### What the exercise asks
Among the records below, count the lines where "cell" occurs, and report that total alone.

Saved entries
━━━━━━━━

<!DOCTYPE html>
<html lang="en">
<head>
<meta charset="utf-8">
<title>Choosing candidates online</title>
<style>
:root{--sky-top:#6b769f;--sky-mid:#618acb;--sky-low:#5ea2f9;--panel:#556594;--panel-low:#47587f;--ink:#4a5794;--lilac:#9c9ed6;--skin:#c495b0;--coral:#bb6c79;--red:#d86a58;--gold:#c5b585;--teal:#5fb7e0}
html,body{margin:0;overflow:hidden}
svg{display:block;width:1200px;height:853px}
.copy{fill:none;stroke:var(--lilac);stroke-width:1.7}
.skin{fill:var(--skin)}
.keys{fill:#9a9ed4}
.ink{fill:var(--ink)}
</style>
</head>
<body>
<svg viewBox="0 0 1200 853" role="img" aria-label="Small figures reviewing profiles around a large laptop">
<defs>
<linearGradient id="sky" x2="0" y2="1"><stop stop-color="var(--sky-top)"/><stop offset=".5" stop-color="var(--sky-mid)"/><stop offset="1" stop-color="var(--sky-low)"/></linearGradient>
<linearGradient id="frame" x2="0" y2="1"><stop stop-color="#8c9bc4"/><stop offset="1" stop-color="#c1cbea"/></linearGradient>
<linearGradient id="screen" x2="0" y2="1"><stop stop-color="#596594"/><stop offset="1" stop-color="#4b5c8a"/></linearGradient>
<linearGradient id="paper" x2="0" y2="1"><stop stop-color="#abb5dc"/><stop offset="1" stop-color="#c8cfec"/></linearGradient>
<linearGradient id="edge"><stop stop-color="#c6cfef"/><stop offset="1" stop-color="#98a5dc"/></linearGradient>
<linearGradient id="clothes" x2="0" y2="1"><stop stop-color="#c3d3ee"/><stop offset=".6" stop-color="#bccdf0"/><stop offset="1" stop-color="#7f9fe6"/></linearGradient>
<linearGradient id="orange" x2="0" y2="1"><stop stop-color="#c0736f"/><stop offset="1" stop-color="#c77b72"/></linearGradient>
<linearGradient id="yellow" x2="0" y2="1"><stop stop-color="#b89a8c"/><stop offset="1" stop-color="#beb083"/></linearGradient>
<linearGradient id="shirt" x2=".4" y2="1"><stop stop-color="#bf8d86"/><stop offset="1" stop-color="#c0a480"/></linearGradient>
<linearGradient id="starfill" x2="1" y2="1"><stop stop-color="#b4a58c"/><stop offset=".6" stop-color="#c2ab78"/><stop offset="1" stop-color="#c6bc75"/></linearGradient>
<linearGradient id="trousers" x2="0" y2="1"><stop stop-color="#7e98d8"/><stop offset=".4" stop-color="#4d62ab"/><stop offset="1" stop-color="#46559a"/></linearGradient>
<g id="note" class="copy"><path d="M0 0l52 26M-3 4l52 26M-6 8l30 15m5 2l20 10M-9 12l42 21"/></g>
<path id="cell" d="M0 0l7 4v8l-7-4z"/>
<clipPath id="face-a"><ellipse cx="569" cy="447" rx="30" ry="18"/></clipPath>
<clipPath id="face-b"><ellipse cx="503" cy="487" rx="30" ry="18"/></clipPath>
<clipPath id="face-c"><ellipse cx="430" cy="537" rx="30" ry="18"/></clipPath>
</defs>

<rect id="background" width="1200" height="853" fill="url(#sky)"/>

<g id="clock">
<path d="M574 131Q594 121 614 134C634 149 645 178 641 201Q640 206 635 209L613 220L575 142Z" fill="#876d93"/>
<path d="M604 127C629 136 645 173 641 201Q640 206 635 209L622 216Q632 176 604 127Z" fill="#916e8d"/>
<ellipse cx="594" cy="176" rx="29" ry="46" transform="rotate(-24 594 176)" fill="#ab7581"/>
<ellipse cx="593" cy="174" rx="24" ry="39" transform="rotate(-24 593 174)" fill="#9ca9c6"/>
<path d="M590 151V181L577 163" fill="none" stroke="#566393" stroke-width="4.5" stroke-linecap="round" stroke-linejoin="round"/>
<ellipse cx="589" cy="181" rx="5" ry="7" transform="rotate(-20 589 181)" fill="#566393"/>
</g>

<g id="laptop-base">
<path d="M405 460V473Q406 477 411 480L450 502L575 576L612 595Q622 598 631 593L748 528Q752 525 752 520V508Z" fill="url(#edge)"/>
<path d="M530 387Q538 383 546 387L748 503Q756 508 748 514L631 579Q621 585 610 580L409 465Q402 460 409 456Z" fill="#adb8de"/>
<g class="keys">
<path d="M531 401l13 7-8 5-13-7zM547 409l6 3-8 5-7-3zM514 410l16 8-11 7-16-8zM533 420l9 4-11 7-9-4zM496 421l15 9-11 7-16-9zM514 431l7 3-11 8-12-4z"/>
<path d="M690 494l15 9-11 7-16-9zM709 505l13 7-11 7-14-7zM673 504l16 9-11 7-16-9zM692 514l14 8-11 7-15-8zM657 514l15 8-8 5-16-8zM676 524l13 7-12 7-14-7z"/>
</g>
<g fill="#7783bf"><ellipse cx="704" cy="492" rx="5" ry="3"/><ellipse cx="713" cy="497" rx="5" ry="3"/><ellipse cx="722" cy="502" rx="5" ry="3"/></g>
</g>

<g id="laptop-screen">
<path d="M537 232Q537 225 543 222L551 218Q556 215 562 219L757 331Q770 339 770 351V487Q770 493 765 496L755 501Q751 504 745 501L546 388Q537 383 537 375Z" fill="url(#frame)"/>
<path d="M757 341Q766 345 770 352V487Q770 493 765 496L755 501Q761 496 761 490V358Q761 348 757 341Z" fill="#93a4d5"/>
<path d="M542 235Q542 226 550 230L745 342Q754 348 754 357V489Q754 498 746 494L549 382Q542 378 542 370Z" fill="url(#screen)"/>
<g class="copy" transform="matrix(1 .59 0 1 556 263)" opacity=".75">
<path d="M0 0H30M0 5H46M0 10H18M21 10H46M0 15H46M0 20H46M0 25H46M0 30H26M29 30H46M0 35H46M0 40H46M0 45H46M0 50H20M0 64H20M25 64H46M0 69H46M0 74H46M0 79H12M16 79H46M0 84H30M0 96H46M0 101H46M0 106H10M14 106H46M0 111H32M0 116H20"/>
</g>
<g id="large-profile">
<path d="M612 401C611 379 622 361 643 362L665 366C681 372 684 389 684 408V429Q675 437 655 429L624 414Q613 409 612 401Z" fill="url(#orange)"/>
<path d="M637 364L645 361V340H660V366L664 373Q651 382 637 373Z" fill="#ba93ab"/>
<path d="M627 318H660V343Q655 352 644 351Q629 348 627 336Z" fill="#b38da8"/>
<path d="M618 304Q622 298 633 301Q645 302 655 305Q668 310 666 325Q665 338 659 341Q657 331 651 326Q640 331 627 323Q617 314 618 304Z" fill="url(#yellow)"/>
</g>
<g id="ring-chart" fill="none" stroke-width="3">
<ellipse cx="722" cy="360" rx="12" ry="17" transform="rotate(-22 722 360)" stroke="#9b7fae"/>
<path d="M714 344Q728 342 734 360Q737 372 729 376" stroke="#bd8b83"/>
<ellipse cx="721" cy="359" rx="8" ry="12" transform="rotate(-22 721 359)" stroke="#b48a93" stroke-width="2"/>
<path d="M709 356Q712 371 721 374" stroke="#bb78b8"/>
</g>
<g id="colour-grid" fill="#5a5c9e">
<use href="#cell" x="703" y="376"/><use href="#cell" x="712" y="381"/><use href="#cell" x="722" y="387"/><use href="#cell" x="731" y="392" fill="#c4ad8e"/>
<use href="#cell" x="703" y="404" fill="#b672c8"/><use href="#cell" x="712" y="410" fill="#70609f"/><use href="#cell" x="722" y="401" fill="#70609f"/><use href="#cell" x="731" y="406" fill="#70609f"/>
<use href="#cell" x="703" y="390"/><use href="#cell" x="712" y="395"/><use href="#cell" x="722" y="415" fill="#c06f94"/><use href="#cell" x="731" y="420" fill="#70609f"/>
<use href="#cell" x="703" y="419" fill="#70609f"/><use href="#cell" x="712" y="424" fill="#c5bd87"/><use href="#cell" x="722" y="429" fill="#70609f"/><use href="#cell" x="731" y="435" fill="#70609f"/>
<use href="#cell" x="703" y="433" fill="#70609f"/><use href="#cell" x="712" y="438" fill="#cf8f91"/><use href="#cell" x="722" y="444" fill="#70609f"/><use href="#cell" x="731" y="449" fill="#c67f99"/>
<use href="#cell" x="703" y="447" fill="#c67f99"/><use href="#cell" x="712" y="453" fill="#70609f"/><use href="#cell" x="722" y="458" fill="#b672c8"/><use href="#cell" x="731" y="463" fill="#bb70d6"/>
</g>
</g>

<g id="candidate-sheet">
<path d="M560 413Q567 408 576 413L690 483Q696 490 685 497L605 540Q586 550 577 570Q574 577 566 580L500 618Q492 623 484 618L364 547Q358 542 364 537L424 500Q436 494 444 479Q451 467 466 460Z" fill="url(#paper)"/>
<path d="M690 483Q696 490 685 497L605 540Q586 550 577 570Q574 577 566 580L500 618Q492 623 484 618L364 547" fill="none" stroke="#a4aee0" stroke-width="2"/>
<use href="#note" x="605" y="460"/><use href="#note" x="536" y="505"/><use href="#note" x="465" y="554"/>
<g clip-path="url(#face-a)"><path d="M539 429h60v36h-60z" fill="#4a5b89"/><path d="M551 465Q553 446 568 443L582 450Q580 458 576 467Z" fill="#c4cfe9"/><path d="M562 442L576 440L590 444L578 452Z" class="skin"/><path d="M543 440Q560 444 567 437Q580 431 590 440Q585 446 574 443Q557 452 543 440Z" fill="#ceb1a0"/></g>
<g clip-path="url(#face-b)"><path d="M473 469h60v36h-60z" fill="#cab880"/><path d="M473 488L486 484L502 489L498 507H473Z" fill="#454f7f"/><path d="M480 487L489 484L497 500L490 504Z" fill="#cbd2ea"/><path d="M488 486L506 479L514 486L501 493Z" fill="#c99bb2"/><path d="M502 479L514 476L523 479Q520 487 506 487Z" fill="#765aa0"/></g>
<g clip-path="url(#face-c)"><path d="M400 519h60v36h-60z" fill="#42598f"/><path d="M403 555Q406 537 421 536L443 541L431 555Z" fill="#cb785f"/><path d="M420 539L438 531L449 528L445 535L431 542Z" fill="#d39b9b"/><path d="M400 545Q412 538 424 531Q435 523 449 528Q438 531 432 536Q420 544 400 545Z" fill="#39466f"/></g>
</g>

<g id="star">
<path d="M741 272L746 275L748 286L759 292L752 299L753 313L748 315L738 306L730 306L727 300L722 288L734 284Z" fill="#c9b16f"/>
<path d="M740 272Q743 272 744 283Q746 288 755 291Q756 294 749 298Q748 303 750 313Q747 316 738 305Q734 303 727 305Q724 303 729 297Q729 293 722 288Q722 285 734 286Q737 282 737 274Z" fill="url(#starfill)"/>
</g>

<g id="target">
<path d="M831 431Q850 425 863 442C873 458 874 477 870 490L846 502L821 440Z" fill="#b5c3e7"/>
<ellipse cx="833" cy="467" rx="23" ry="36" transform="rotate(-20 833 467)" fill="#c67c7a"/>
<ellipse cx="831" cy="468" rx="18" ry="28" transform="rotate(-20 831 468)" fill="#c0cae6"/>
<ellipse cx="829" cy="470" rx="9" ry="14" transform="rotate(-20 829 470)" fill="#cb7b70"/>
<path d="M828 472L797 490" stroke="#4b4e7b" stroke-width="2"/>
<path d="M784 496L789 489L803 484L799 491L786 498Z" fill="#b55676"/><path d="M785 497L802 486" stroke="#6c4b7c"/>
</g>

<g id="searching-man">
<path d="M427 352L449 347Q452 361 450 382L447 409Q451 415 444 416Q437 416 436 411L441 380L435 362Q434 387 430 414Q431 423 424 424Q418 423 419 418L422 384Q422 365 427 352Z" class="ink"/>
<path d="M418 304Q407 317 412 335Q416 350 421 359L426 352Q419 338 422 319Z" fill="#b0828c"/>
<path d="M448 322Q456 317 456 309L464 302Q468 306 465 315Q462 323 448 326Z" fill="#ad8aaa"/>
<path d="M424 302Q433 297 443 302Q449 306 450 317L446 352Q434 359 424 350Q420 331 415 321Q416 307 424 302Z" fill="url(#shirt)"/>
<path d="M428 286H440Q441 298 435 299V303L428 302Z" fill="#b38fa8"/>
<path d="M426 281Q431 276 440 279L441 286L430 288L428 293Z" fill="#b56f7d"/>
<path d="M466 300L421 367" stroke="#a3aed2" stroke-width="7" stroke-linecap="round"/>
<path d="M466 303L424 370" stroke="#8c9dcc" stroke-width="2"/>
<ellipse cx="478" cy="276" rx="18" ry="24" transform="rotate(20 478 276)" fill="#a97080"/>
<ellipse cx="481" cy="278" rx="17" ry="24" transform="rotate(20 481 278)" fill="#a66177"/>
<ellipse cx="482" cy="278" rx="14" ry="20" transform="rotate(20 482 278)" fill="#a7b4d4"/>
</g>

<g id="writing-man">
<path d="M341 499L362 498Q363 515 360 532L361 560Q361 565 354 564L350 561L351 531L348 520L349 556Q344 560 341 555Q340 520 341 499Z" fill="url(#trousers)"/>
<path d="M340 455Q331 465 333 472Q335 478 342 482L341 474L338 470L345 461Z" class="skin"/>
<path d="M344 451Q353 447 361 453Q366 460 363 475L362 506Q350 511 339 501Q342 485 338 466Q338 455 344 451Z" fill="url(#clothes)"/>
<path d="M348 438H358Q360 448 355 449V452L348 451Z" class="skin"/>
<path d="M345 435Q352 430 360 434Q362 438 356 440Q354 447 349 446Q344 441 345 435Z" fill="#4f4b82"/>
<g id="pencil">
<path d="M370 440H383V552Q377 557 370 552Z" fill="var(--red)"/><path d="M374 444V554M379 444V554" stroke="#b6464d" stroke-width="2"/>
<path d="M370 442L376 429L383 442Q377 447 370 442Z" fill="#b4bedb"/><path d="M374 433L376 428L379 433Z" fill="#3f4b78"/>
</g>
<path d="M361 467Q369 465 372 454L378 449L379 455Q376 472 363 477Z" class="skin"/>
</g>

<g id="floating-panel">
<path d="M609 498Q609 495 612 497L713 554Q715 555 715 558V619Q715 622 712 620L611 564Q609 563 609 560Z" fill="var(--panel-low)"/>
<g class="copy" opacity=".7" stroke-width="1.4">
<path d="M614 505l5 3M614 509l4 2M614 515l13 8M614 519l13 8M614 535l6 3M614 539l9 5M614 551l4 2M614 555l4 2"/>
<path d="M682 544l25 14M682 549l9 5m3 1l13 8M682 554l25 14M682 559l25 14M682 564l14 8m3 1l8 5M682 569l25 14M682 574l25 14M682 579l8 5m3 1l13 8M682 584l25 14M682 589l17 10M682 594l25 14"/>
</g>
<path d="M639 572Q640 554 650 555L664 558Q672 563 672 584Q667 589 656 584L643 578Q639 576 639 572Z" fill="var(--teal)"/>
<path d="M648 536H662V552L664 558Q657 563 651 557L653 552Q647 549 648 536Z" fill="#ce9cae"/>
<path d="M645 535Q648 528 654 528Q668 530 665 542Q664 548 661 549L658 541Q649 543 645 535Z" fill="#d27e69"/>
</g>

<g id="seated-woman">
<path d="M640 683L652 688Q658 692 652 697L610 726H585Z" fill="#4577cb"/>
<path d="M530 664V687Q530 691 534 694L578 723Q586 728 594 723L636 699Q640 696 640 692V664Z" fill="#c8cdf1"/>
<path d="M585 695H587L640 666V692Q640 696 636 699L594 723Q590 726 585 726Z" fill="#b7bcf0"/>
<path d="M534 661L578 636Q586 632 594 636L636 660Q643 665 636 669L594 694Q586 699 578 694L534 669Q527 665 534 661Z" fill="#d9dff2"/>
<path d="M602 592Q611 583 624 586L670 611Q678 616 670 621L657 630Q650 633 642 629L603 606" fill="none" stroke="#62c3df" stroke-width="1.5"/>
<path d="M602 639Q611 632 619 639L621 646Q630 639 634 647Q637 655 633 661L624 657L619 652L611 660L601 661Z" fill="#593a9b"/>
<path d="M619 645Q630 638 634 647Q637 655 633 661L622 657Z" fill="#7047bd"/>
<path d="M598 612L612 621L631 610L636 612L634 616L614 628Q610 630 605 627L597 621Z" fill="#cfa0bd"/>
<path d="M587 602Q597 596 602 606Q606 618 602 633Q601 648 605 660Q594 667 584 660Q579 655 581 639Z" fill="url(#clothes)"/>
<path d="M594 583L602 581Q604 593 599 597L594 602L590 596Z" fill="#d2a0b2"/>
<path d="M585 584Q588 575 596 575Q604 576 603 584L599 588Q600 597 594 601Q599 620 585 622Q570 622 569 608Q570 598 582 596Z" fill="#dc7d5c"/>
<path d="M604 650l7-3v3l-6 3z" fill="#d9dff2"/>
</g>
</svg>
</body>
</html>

━━━━━━━━

### Solution for this exercise
7